  • Fluorine-18-fluorodeoxyglucose-positron emission tomography ({sup 18}F-FDG-PET)–guided focal dose escalation in oropharyngeal cancer may potentially improve local control. We evaluated the feasibility of this approach using volumetric-modulated arc therapy (RapidArc) and compared these plans with fixed-field intensity-modulated radiotherapy (IMRT) focal dose escalation plans. Materials and methods: An initial study of 20 patients compared RapidArc with fixed-field IMRT using standard dose prescriptions. From this cohort, 10 were included in a dose escalation planning study.
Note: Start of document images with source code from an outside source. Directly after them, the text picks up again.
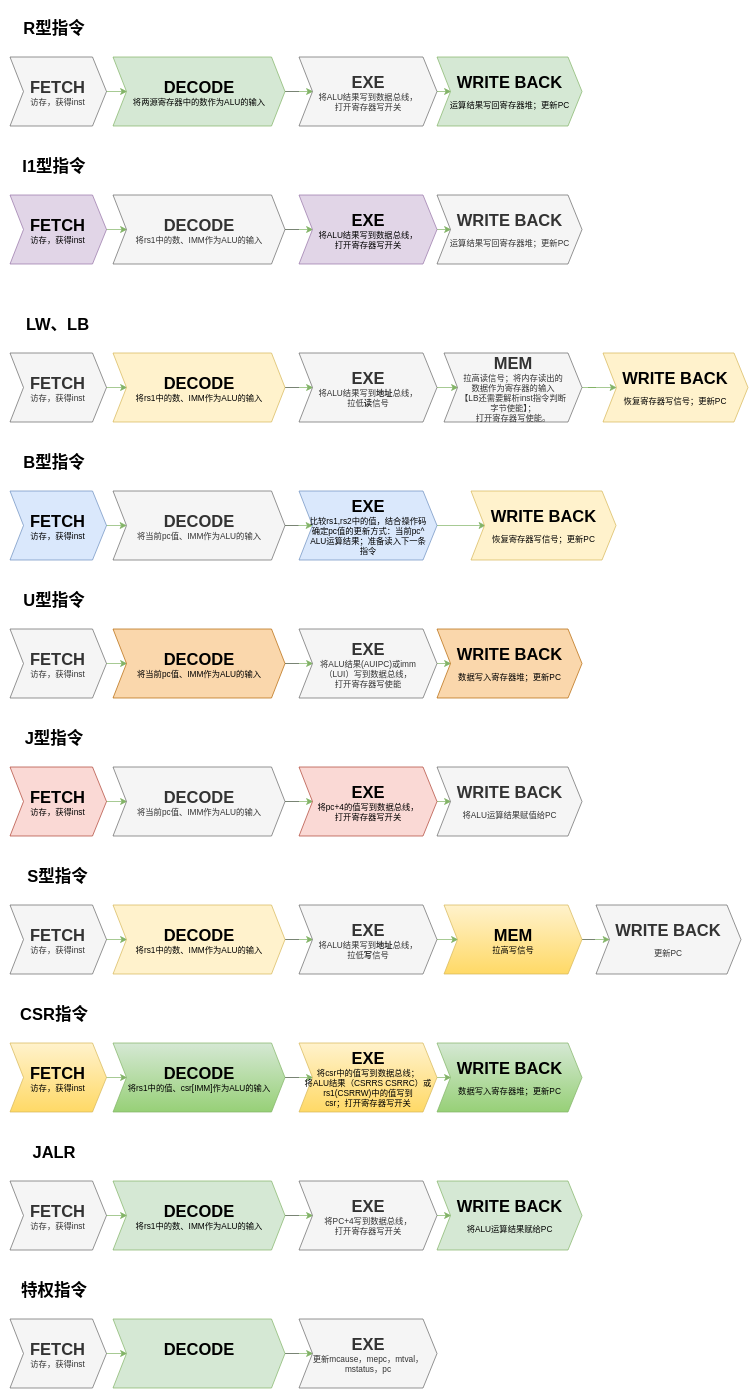
<!DOCTYPE html>
<html lang="zh-CN">
<head>
<meta charset="utf-8">
<title>指令执行阶段</title>
<style>
:root {
  --ink: #000; --ink-soft: #333; --arrow: #82b366; --arrow-dark: #666;
}
* { box-sizing: border-box; margin: 0; padding: 0; }
body {
  width: 756px; height: 1397px; overflow: hidden; background: #fff; color: var(--ink);
  font-family: "Liberation Sans", "Noto Sans CJK SC", sans-serif;
}
main { display: flex; flex-direction: column; width: 756px; height: 1397px; overflow: hidden; }
.row { position: relative; flex: 0 0 138px; }
.row.spaced { flex-basis: 158px; }
.row.last { flex-basis: 135px; }
.row h2 { width: 108px; padding-top: 18px; font-size: 16.5px; line-height: 20px; text-align: center; white-space: nowrap; }
.row.inset h2 { width: 115px; }
.defs { position: absolute; width: 0; height: 0; }
.links { position: absolute; left: 0; top: 57px; width: 756px; height: 69px; overflow: visible; }
.step {
  position: absolute; top: 57px; height: 69px;
  display: flex; flex-direction: column; align-items: center; justify-content: center;
  text-align: center; white-space: nowrap;
}
.step svg { position: absolute; left: 0; top: 0; width: 100%; height: 69px; overflow: visible; fill: var(--fill); stroke: var(--line); stroke-width: .7; }
.step h3 { position: relative; font-size: 16.5px; line-height: 20px; }
.step p { position: relative; font-size: 8.3px; line-height: 10px; }
.fetch { left: 9.5px; width: 96px; }
.decode { left: 113px; width: 172px; }
.exe { left: 299px; width: 138px; }
.mem { left: 444px; width: 138px; }
.write { left: 437px; width: 145px; padding-bottom: 2px; gap: 8px; }
.write.after-load { left: 602.5px; }
.write.after-branch { left: 471px; }
.write.after-store { left: 595.5px; }
.untitled-note { padding-bottom: 10px; }
.grey { --fill: #f5f5f5; --line: #666; color: var(--ink-soft); }
.green { --fill: #d5e8d4; --line: #82b366; }
.purple { --fill: #e1d5e7; --line: #9673a6; }
.yellow { --fill: #fff2cc; --line: #d6b656; }
.blue { --fill: #dae8fc; --line: #6c8ebf; }
.orange { --fill: #fad7ac; --line: #b46504; }
.rose { --fill: #fad9d5; --line: #ae4132; }
.gold-fade { --fill: url(#gold); --line: #d6b656; }
.green-fade { --fill: url(#leaf); --line: #82b366; }
</style>
</head>
<body>
<svg class="defs" aria-hidden="true">
  <defs>
    <linearGradient id="gold" x1="0" y1="0" x2="0" y2="1"><stop offset="0" stop-color="#fff2cc"/><stop offset="1" stop-color="#ffd966"/></linearGradient>
    <linearGradient id="leaf" x1="0" y1="0" x2="0" y2="1"><stop offset="0" stop-color="#d5e8d4"/><stop offset="1" stop-color="#97d077"/></linearGradient>
    <polygon id="s-fetch" points="0,0 82.5,0 96.5,34.5 82.5,69 0,69 13.5,34.5"/>
    <polygon id="s-decode" points="0,0 158.5,0 172,34.5 158.5,69 0,69 13.5,34.5"/>
    <polygon id="s-exe" points="0,0 124,0 138,34.5 124,69 0,69 13.5,34.5"/>
    <polygon id="s-write" points="0,0 131,0 145,34.5 131,69 0,69 13.5,34.5"/>
    <polygon id="head" points="0,34.5 -6,31.5 -4.5,34.5 -6,37.5" fill="#82b366"/>
    <g id="to-exe" stroke="#82b366" stroke-width=".7">
      <line x1="106" y1="34.5" x2="122" y2="34.5"/><use href="#head" x="126.5"/>
      <line x1="285" y1="34.5" x2="308" y2="34.5"/><use href="#head" x="312.5"/>
      <line x1="285" y1="34.5" x2="299" y2="34.5" stroke="#666"/>
    </g>
    <g id="to-write" stroke="#82b366" stroke-width=".7">
      <use href="#to-exe"/>
      <line x1="437" y1="34.5" x2="446" y2="34.5"/><use href="#head" x="450.5"/>
    </g>
    <g id="to-mem" stroke="#82b366" stroke-width=".7">
      <use href="#to-exe"/>
      <line x1="437" y1="34.5" x2="453" y2="34.5"/><use href="#head" x="457.5"/>
    </g>
  </defs>
</svg>
<main>
  <section class="row">
    <h2>R型指令</h2>
    <svg class="links"><use href="#to-write"/></svg>
    <div class="step fetch grey"><svg><use href="#s-fetch"/></svg><h3>FETCH</h3><p>访存，获得inst</p></div>
    <div class="step decode green"><svg><use href="#s-decode"/></svg><h3>DECODE</h3><p>将两源寄存器中的数作为ALU的输入</p></div>
    <div class="step exe grey"><svg><use href="#s-exe"/></svg><h3>EXE</h3><p>将ALU结果写到数据总线，<br>打开寄存器写开关</p></div>
    <div class="step write green"><svg><use href="#s-write"/></svg><h3>WRITE BACK</h3><p>运算结果写回寄存器堆；更新PC</p></div>
  </section>

  <section class="row spaced">
    <h2>I1型指令</h2>
    <svg class="links"><use href="#to-write"/></svg>
    <div class="step fetch purple"><svg><use href="#s-fetch"/></svg><h3>FETCH</h3><p>访存，获得inst</p></div>
    <div class="step decode grey"><svg><use href="#s-decode"/></svg><h3>DECODE</h3><p>将rs1中的数、IMM作为ALU的输入</p></div>
    <div class="step exe purple"><svg><use href="#s-exe"/></svg><h3>EXE</h3><p>将ALU结果写到数据总线，<br>打开寄存器写开关</p></div>
    <div class="step write grey"><svg><use href="#s-write"/></svg><h3>WRITE BACK</h3><p>运算结果写回寄存器堆；更新PC</p></div>
  </section>

  <section class="row inset">
    <h2>LW、LB</h2>
    <svg class="links"><use href="#to-mem"/><g stroke="#82b366" stroke-width=".7"><line x1="582" y1="34.5" x2="612" y2="34.5"/><line x1="588" y1="34.5" x2="596" y2="34.5" stroke-width="1"/><use href="#head" x="616"/></g></svg>
    <div class="step fetch grey"><svg><use href="#s-fetch"/></svg><h3>FETCH</h3><p>访存，获得inst</p></div>
    <div class="step decode yellow"><svg><use href="#s-decode"/></svg><h3>DECODE</h3><p>将rs1中的数、IMM作为ALU的输入</p></div>
    <div class="step exe grey"><svg><use href="#s-exe"/></svg><h3>EXE</h3><p>将ALU结果写到<b>地址</b>总线，<br>拉低<b>读</b>信号</p></div>
    <div class="step mem grey"><svg><use href="#s-exe"/></svg><h3>MEM</h3><p>拉高读信号；将内存读出的<br>数据作为寄存器的输入<br>【LB还需要解析inst指令判断<br>字节使能】；<br>打开寄存器写使能。</p></div>
    <div class="step write after-load yellow"><svg><use href="#s-write"/></svg><h3>WRITE BACK</h3><p>恢复寄存器写信号；更新PC</p></div>
  </section>

  <section class="row">
    <h2>B型指令</h2>
    <svg class="links"><use href="#to-exe" x="-.5"/><g stroke="#82b366" stroke-width=".7"><line x1="436.5" y1="34.5" x2="481" y2="34.5"/><use href="#head" x="485"/></g></svg>
    <div class="step fetch blue"><svg><use href="#s-fetch"/></svg><h3>FETCH</h3><p>访存，获得inst</p></div>
    <div class="step decode grey"><svg><use href="#s-decode"/></svg><h3>DECODE</h3><p>将当前pc值、IMM作为ALU的输入</p></div>
    <div class="step exe blue"><svg><use href="#s-exe"/></svg><h3>EXE</h3><p>比较rs1,rs2中的值，结合操作码<br>确定pc值的更新方式：当前pc^<br>ALU运算结果；准备读入下一条<br>指令</p></div>
    <div class="step write after-branch yellow"><svg><use href="#s-write"/></svg><h3>WRITE BACK</h3><p>恢复寄存器写信号；更新PC</p></div>
  </section>

  <section class="row">
    <h2>U型指令</h2>
    <svg class="links"><use href="#to-write"/></svg>
    <div class="step fetch grey"><svg><use href="#s-fetch"/></svg><h3>FETCH</h3><p>访存，获得inst</p></div>
    <div class="step decode orange"><svg><use href="#s-decode"/></svg><h3>DECODE</h3><p>将当前pc值、IMM作为ALU的输入</p></div>
    <div class="step exe grey"><svg><use href="#s-exe"/></svg><h3>EXE</h3><p>将ALU结果(AUIPC)或imm<br>（LUI）写到数据总线，<br>打开寄存器写使能</p></div>
    <div class="step write orange"><svg><use href="#s-write"/></svg><h3>WRITE BACK</h3><p>数据写入寄存器堆；更新PC</p></div>
  </section>

  <section class="row">
    <h2>J型指令</h2>
    <svg class="links"><use href="#to-write"/></svg>
    <div class="step fetch rose"><svg><use href="#s-fetch"/></svg><h3>FETCH</h3><p>访存，获得inst</p></div>
    <div class="step decode grey"><svg><use href="#s-decode"/></svg><h3>DECODE</h3><p>将当前pc值、IMM作为ALU的输入</p></div>
    <div class="step exe rose"><svg><use href="#s-exe"/></svg><h3>EXE</h3><p>将pc+4的值写到数据总线，<br>打开寄存器写开关</p></div>
    <div class="step write grey"><svg><use href="#s-write"/></svg><h3>WRITE BACK</h3><p>将ALU运算结果赋值给PC</p></div>
  </section>

  <section class="row inset">
    <h2>S型指令</h2>
    <svg class="links"><use href="#to-mem"/><g stroke="#82b366" stroke-width=".7"><line x1="582" y1="34.5" x2="605" y2="34.5"/><line x1="582" y1="34.5" x2="595" y2="34.5" stroke="#666"/><use href="#head" x="609"/></g></svg>
    <div class="step fetch grey"><svg><use href="#s-fetch"/></svg><h3>FETCH</h3><p>访存，获得inst</p></div>
    <div class="step decode yellow"><svg><use href="#s-decode"/></svg><h3>DECODE</h3><p>将rs1中的数、IMM作为ALU的输入</p></div>
    <div class="step exe grey"><svg><use href="#s-exe"/></svg><h3>EXE</h3><p>将ALU结果写到<b>地址</b>总线，<br>拉低<b>写</b>信号</p></div>
    <div class="step mem gold-fade"><svg><use href="#s-exe"/></svg><h3>MEM</h3><p>拉高写信号</p></div>
    <div class="step write after-store grey"><svg><use href="#s-write"/></svg><h3>WRITE BACK</h3><p>更新PC</p></div>
  </section>

  <section class="row">
    <h2>CSR指令</h2>
    <svg class="links"><use href="#to-write"/></svg>
    <div class="step fetch gold-fade"><svg><use href="#s-fetch"/></svg><h3>FETCH</h3><p>访存，获得inst</p></div>
    <div class="step decode green-fade"><svg><use href="#s-decode"/></svg><h3>DECODE</h3><p>将rs1中的值、csr[IMM]作为ALU的输入</p></div>
    <div class="step exe gold-fade"><svg><use href="#s-exe"/></svg><h3>EXE</h3><p>将csr中的值写到数据总线；<br>将ALU结果（CSRRS CSRRC）或<br>rs1(CSRRW)中的值写到<br>csr；打开寄存器写开关</p></div>
    <div class="step write green-fade"><svg><use href="#s-write"/></svg><h3>WRITE BACK</h3><p>数据写入寄存器堆；更新PC</p></div>
  </section>

  <section class="row">
    <h2>JALR</h2>
    <svg class="links"><use href="#to-write"/></svg>
    <div class="step fetch grey"><svg><use href="#s-fetch"/></svg><h3>FETCH</h3><p>访存，获得inst</p></div>
    <div class="step decode green"><svg><use href="#s-decode"/></svg><h3>DECODE</h3><p>将rs1中的数、IMM作为ALU的输入</p></div>
    <div class="step exe grey"><svg><use href="#s-exe"/></svg><h3>EXE</h3><p>将PC+4写到数据总线，<br>打开寄存器写开关</p></div>
    <div class="step write green"><svg><use href="#s-write"/></svg><h3>WRITE BACK</h3><p>将ALU运算结果赋给PC</p></div>
  </section>

  <section class="row last">
    <h2>特权指令</h2>
    <svg class="links"><use href="#to-exe"/></svg>
    <div class="step fetch grey"><svg><use href="#s-fetch"/></svg><h3>FETCH</h3><p>访存，获得inst</p></div>
    <div class="step decode green untitled-note"><svg><use href="#s-decode"/></svg><h3>DECODE</h3></div>
    <div class="step exe grey"><svg><use href="#s-exe"/></svg><h3>EXE</h3><p>更新mcause，mepc，mtval，<br>mstatus，pc</p></div>
  </section>
</main>
</body>
</html>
Dose escalation was applied to {sup 18}F-FDG-PET–positive regions in the primary tumor at dose levels of 5% (DL1), 10% (DL2), and 15% (DL3) above standard radical dose (65 Gymore » in 30 fractions). Fixed-field IMRT and double-arc RapidArc plans were generated for each dataset. Dose-volume histograms were used for plan evaluation and comparison. The Paddick conformity index (CI{sub Paddick}) and monitor units (MU) for each plan were recorded and compared. Both IMRT and RapidArc produced clinically acceptable plans and achieved planning objectives for target volumes. Dose conformity was significantly better in the RapidArc plans, with lower CI{sub Paddick} scores in both primary (PTV1) and elective (PTV2) planning target volumes (largest difference in PTV1 at DL3; 0.81 ± 0.03 [RapidArc] vs. 0.77 ± 0.07 [IMRT], p = 0.04). Maximum dose constraints for spinal cord and brainstem were not exceeded in both RapidArc and IMRT plans, but mean doses were higher with RapidArc (by 2.7 ± 1 Gy for spinal cord and 1.9 ± 1 Gy for brainstem). Contralateral parotid mean dose was lower with RapidArc, which was statistically significant at DL1 (29.0 vs. 29.9 Gy, p = 0.01) and DL2 (29.3 vs. 30.3 Gy, p = 0.03). MU were reduced by 39.8–49.2% with RapidArc (largest difference at DL3, 641 ± 94 vs. 1261 ± 118, p < 0.01). {sup 18}F-FDG-PET–guided focal dose escalation in oropharyngeal cancer is feasible with RapidArc. Compared with conventional fixed-field IMRT, RapidArc can achieve better dose conformity, improve contralateral parotid sparing, and uses fewer MU.« less